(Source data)
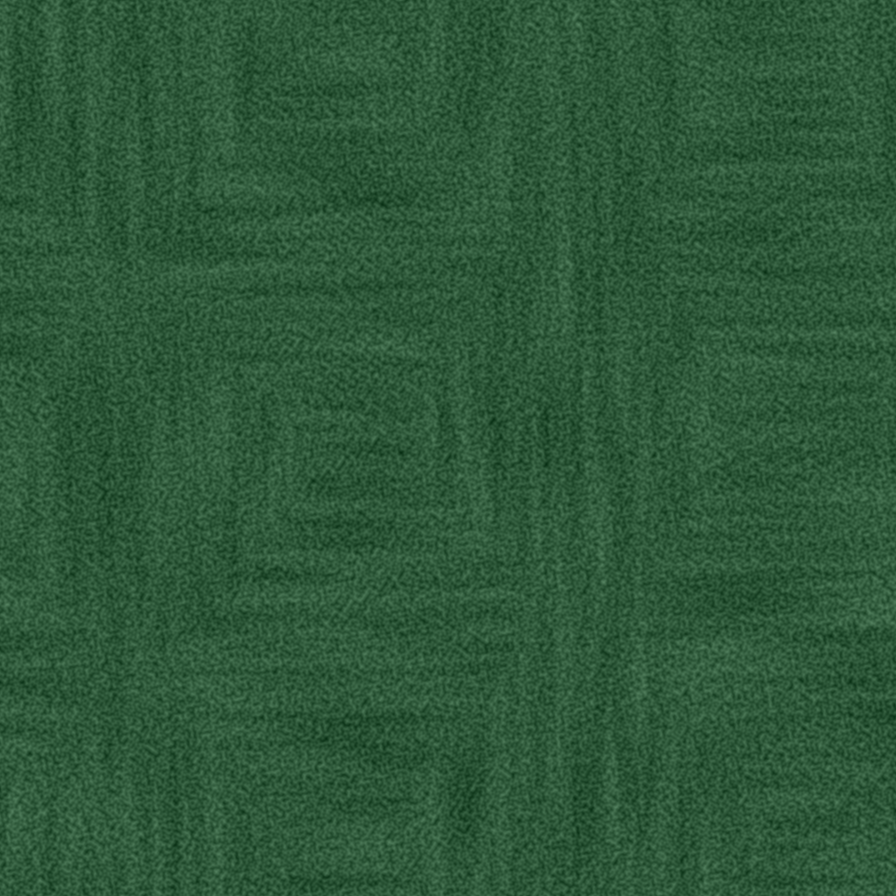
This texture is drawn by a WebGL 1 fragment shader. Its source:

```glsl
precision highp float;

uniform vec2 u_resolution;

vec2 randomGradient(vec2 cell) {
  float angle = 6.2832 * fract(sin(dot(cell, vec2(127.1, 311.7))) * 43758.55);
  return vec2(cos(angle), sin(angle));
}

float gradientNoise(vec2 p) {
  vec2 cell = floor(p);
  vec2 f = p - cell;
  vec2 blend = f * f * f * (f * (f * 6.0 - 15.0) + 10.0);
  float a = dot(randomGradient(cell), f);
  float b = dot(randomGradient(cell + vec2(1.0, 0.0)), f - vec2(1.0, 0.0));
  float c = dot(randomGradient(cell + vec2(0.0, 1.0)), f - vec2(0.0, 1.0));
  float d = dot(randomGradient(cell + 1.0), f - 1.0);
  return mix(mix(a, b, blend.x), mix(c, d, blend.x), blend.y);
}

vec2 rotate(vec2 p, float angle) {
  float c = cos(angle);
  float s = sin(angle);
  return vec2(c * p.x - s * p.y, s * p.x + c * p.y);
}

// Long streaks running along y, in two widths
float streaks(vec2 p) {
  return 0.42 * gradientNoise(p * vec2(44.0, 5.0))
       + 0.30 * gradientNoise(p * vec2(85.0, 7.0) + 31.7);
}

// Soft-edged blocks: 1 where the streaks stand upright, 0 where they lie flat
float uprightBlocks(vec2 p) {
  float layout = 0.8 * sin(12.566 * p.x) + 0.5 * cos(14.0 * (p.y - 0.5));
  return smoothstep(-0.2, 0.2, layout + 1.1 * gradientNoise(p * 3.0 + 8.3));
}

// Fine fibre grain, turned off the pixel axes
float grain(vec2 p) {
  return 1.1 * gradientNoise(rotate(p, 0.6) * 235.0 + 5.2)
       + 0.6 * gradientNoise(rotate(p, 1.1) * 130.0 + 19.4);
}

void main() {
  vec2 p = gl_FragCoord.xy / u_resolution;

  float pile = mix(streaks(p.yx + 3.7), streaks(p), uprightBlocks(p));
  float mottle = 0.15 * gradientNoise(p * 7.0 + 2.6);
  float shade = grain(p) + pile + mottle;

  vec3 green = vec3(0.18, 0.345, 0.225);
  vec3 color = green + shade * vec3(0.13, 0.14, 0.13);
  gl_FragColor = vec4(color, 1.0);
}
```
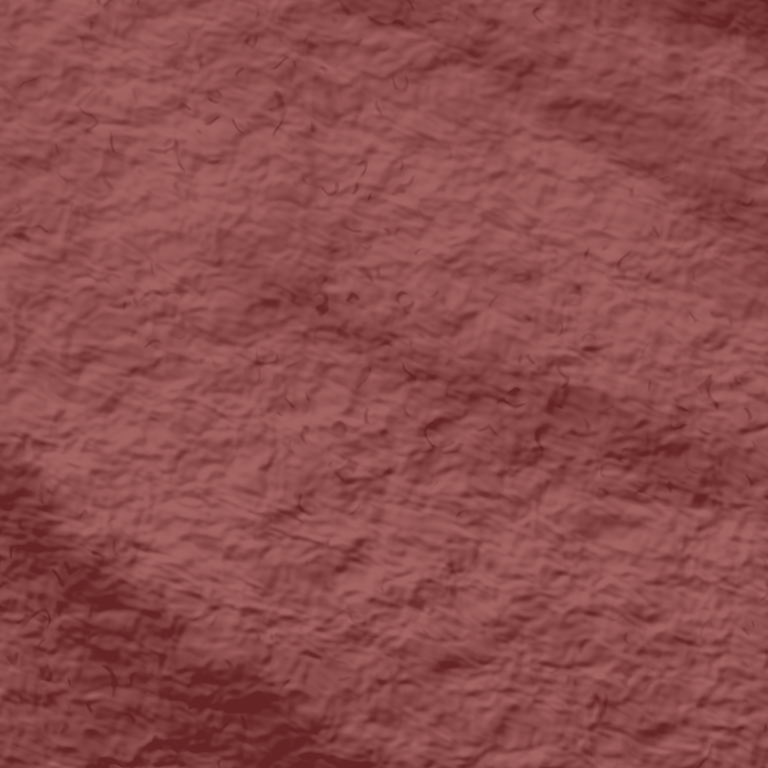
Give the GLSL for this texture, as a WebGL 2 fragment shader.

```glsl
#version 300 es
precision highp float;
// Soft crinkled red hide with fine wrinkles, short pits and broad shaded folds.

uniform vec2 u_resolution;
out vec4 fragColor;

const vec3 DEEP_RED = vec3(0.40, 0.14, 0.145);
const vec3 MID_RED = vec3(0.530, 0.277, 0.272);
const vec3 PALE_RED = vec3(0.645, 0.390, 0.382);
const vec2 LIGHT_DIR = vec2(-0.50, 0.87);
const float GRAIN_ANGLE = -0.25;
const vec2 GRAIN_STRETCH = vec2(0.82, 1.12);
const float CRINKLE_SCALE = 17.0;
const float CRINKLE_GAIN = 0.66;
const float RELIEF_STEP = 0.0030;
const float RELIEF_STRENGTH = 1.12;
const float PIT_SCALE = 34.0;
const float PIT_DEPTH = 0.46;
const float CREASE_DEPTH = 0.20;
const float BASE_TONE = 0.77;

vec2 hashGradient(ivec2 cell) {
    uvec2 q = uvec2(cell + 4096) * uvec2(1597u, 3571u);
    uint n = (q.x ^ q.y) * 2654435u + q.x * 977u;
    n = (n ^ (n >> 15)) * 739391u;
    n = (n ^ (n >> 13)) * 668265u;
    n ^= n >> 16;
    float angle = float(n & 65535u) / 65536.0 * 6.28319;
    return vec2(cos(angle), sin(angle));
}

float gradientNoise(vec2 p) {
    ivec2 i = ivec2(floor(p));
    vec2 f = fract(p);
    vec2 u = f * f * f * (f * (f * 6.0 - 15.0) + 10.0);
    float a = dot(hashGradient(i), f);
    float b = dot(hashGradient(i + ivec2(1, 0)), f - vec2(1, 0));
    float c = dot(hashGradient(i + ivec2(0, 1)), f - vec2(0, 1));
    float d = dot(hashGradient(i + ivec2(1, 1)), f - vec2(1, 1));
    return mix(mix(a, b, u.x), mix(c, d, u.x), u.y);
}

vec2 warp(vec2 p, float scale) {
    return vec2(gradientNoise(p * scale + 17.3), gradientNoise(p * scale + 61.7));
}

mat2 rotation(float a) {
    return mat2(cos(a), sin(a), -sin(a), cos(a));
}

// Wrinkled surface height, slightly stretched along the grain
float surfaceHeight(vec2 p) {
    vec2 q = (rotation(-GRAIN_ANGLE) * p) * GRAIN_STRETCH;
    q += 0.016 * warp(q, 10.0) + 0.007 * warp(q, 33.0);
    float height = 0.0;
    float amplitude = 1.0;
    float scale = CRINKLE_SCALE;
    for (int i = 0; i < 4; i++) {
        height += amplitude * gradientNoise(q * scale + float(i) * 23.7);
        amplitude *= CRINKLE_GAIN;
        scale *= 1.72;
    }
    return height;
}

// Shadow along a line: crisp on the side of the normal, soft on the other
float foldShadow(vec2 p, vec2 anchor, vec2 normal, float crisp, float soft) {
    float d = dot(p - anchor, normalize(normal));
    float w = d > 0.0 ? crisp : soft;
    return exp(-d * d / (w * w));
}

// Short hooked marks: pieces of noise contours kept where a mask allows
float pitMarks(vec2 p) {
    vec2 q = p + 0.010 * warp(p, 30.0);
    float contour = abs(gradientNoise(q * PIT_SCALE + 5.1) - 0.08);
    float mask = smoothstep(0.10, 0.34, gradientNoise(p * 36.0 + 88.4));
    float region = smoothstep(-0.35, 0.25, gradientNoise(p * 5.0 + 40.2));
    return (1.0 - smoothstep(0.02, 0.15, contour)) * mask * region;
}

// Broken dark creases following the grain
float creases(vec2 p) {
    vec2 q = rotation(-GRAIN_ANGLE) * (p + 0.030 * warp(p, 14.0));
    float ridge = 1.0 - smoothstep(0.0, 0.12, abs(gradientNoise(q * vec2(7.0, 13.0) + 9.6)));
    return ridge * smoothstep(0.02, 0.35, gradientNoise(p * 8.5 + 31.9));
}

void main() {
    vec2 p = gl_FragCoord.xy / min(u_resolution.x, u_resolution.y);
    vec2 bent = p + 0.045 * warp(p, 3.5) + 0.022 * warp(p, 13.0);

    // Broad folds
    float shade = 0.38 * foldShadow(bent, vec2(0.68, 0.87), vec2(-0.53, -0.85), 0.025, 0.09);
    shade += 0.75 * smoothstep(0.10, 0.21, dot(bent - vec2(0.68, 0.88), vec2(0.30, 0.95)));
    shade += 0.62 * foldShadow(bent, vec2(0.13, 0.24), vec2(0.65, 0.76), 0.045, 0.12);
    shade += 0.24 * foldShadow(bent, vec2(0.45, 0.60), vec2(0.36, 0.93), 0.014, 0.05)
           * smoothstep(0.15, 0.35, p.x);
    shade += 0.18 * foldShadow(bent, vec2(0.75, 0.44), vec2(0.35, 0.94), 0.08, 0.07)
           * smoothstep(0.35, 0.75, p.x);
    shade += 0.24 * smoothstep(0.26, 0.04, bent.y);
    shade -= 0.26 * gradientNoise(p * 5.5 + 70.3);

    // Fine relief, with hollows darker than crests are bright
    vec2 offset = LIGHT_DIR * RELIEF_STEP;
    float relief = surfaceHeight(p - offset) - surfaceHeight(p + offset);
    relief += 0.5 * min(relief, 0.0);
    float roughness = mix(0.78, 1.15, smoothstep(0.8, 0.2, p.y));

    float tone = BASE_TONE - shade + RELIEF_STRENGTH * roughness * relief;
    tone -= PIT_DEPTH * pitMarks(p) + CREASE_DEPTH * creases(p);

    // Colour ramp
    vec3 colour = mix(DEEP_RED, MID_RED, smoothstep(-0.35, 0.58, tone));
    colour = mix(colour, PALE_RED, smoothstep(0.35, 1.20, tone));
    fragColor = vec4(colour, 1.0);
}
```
--
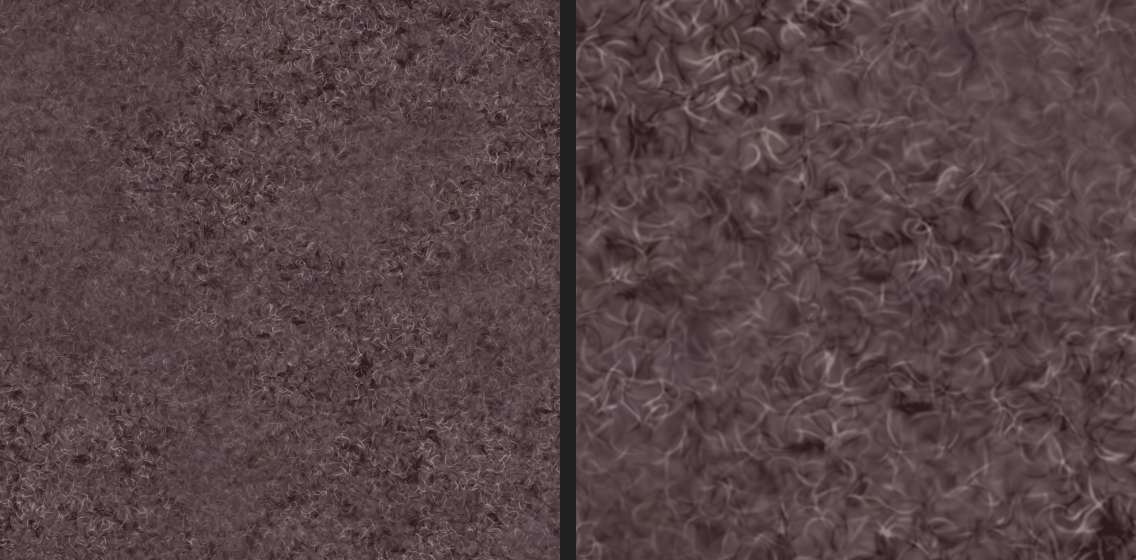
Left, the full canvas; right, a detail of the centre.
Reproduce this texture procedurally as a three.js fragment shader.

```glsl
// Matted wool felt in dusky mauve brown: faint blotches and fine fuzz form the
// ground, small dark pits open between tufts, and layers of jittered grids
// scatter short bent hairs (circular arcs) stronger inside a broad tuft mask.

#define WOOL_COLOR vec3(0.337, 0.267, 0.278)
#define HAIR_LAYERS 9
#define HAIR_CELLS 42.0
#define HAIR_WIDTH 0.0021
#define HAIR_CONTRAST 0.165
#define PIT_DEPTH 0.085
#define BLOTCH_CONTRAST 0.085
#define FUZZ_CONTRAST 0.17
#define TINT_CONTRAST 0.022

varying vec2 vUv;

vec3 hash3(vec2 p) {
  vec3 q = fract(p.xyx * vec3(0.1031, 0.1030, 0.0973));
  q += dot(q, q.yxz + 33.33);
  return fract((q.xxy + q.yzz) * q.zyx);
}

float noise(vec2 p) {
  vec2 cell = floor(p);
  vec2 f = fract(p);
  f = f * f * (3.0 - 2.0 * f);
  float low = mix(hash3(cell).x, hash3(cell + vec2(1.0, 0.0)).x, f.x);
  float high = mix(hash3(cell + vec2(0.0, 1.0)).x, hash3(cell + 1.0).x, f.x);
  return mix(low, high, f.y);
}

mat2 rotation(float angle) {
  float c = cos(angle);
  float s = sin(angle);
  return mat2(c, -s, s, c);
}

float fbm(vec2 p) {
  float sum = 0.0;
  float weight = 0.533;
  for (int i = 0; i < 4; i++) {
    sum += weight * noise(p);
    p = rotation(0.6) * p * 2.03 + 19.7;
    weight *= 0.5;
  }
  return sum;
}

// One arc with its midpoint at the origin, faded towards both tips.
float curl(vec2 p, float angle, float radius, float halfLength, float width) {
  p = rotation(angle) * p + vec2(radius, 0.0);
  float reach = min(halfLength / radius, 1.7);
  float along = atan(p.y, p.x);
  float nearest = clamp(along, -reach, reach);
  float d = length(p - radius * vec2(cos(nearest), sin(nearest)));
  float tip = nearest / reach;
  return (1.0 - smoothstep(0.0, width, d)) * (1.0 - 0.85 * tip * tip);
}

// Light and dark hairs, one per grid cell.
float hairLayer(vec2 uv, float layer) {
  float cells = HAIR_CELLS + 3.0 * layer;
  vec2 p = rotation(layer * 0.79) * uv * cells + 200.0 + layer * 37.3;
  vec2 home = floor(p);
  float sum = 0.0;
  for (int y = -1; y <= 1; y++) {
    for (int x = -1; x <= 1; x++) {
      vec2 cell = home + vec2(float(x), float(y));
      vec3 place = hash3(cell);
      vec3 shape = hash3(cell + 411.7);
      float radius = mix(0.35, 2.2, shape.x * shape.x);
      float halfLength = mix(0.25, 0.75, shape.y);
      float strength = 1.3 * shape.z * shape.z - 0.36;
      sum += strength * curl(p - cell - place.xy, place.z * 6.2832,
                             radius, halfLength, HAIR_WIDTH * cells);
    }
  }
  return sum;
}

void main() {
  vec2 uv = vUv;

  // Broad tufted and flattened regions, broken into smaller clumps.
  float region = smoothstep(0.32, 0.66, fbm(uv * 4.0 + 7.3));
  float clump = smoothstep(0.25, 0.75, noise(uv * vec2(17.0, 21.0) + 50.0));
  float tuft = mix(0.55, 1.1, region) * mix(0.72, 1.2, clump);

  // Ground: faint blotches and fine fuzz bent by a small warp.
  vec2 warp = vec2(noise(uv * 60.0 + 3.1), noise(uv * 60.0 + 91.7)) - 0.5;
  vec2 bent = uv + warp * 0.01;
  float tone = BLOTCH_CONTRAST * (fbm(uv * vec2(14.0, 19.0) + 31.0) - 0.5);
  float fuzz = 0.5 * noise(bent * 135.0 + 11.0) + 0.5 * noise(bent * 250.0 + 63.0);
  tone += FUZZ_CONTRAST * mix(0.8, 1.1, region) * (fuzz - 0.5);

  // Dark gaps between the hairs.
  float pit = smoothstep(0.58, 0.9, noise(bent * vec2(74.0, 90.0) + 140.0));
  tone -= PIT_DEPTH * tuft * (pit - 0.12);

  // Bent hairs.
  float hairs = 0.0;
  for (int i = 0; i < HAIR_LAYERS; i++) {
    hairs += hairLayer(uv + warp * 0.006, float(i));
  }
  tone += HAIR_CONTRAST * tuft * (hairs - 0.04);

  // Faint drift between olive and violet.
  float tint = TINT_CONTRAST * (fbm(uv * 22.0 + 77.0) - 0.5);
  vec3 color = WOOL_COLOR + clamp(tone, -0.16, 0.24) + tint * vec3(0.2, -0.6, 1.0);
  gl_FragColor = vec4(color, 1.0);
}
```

* WHAT THIS TASK INVOLVES:
Where a line of the records holds the word "randomGradient", copy that line.

* EXERCISE RESULT:
vec2 randomGradient(vec2 cell) {
  float a = dot(randomGradient(cell), f);
  float b = dot(randomGradient(cell + vec2(1.0, 0.0)), f - vec2(1.0, 0.0));
  float c = dot(randomGradient(cell + vec2(0.0, 1.0)), f - vec2(0.0, 1.0));
  float d = dot(randomGradient(cell + 1.0), f - 1.0);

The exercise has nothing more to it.